Keeping it simple
COMMERCE CITY, Colo. -- For the most part, Gary Smith just stood there, hands tucked into the pockets of his thick Rapids coat, as close to the playing field as the chalk barrier permitted. Every now and then he waved or pointed. Rarely did Colorado's head coach resort to the use of his booming voice. There was no need, after all.
In the bitter mid-20s, with the wind tearing over the Rocky Mountains and into the valley, Smith's Rapids were a paradigm of organization. They took apart the San Jose Earthquakes, which had been the postseason's Cinderella story, in a 1-0 win to reach the MLS Cup final in Toronto.
When Smith, an Englishman who spent his playing career with Fulham, took over the last-place Rapids from Fernando Clavijo in the middle of the 2008 season (first as an interim; then full-time as of the 2009 season), he set out to do a few simple things: to improve morale, to get players to reach their potential, to sharpen the team's organization.
"The guys were low on confidence, but there were good players in the group," said Smith on Saturday. "The first challenge was to really get the guys back on track and to get them back into that mindset of believing in themselves again."
The charming former midfield bruiser succeeded, integrating himself and his staff into the group, like a true players' manager. "He's got everybody on the same page and everybody confident," said striker Conor Casey, who joined the club in 2007. "That goes a long way."
With morale at a high, Smith set about helping his players improve at their respective positions, suggesting that they train individually and outside of team training hours. The players bought into this culture change, most notably exemplified by the rise of home-grown draftees such as striker Omar Cummings and wing back Kosuke Kimura, who scored the winner Saturday night.
"He brought his own philosophy and he has a good way of articulating his philosophy in a way that makes sense to the players," said club captain Pablo Mastroeni. "Everyone believes in his way of thinking."
Smith doled out very specific task lists in his classic English basic 4-4-2, forgoing the complicated instructions most modern coaches insist on.
"He's really specific in what he wants from each individual player," said Mastroeni, who has been on the Rapids since 2002. "Going into every game, every player knows what's expected of him. He has an individual philosophy for each player in each position and then he has a collective team philosophy."
That was especially evident last night, when every player focused on a simple task: Casey was the target man; Cummings played off the last defender's shoulder; midfielder Brian Mullan was largely responsible for sending through balls; Mastroeni and Jeff Larentowicz held the midfield and distributed short passes. This allowed the speedy Rapids to play circles around the Earthquakes and create far more chances with their quick, crisp ball movement than the one goal suggests.
It all boiled down to simple things that have become increasingly rare as soccer has become more sophisticated. That the beautiful game is also the simplest of games is often lost on managers, who are keen on outwitting the competition with crafty formations.

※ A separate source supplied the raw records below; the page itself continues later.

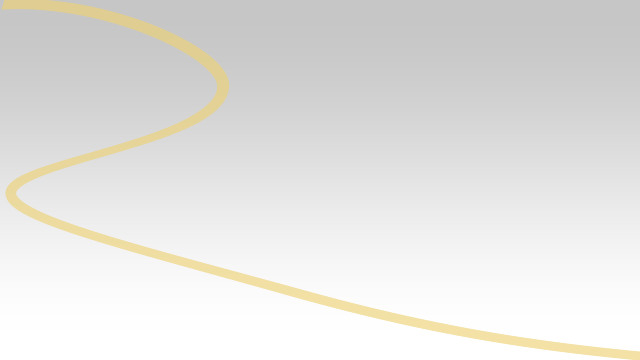
Reproduce this background procedurally as a Shadertoy shader.

```glsl
// Draws a translucent gold ribbon winding down over a soft grey-to-white gradient.

vec2 bezier(vec2 a, vec2 b, vec2 c, vec2 d, float t) {
    float s = 1.0 - t;
    return s * s * s * a + 3.0 * s * s * t * b + 3.0 * s * t * t * c + t * t * t * d;
}

// Signed distance to a cubic stroke; width = half width at (start, end), thinned by dip mid-way
float strokeDistance(vec2 p, vec2 a, vec2 b, vec2 c, vec2 d, vec2 width, float dip) {
    const int STEPS = 40;
    float nearest = 10.0;
    vec2 from = a;
    for (int i = 1; i <= STEPS; i++) {
        vec2 to = bezier(a, b, c, d, float(i) / float(STEPS));
        vec2 along = to - from;
        float h = clamp(dot(p - from, along) / dot(along, along), 0.0, 1.0);
        float t = (float(i - 1) + h) / float(STEPS);
        float halfWidth = mix(width.x, width.y, t) - dip * 4.0 * t * (1.0 - t);
        nearest = min(nearest, length(p - from - along * h) - halfWidth);
        from = to;
    }
    return nearest;
}

// Four joined strokes: upper arch, S-bend, lower turn and long tail
float ribbonDistance(vec2 p) {
    vec2 rightBend = vec2(0.620, 0.762);
    vec2 leftBend = vec2(0.030, 0.463);
    vec2 tailStart = vec2(0.810, 0.190);
    float arch = strokeDistance(p, vec2(-0.012, 0.986), vec2(0.278, 1.012),
                                vec2(0.620, 0.856), rightBend, vec2(0.014, 0.017), 0.0);
    float bend = strokeDistance(p, rightBend, vec2(0.620, 0.604),
                                vec2(0.030, 0.553), leftBend, vec2(0.017, 0.015), 0.0055);
    float turn = strokeDistance(p, leftBend, vec2(0.030, 0.394),
                                vec2(0.370, 0.3125), tailStart, vec2(0.015, 0.013), 0.002);
    float tail = strokeDistance(p, tailStart, vec2(1.157, 0.093),
                                vec2(1.435, 0.042), vec2(1.806, 0.0085), vec2(0.013, 0.0125), 0.0);

    // Slanted cut at the upper left end
    float cut = 0.005 + 0.27 * (p.y - 0.975) - p.x;
    return min(max(arch, cut), min(bend, min(turn, tail)));
}

void mainImage(out vec4 fragColor, in vec2 fragCoord) {
    vec2 p = fragCoord / iResolution.y;
    float pixel = 1.0 / iResolution.y;

    // Vertical gradient
    vec3 color = vec3(mix(0.775, 1.0, smoothstep(0.0, 0.97, 1.0 - p.y)));

    // Gold ribbon, tinted by the gradient beneath
    float coverage = 1.0 - smoothstep(-0.6 * pixel, 0.6 * pixel, ribbonDistance(p));
    color = mix(color, vec3(0.927, 0.820, 0.459), 0.65 * coverage);

    fragColor = vec4(color, 1.0);
}
```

"This group works hard, every day they train hard," said Smith. "They condition themselves mentally and physically every day of the week, and when they come out and play, they've got a good understanding of what's expected of them and they've got a great physical capability of achieving that as well. That's it. Football's a simple game."
"You can blind yourself with science," said Smith's right-hand man, Steve Guppy, "but it really is quite a simple game. If you stick to your task and do your job, you can turn out some nice soccer."
Smith has a saying scribbled on a blackboard in his office: "Live simply, do more, expect less."
Regardless of who they play in next Sunday's MLS Cup final, expecting less might be difficult for this Rapids team. It's that simple.
Leander Schaerlaeckens is a soccer writer for ESPN.com. He can be reached at firstname.lastname@example.org.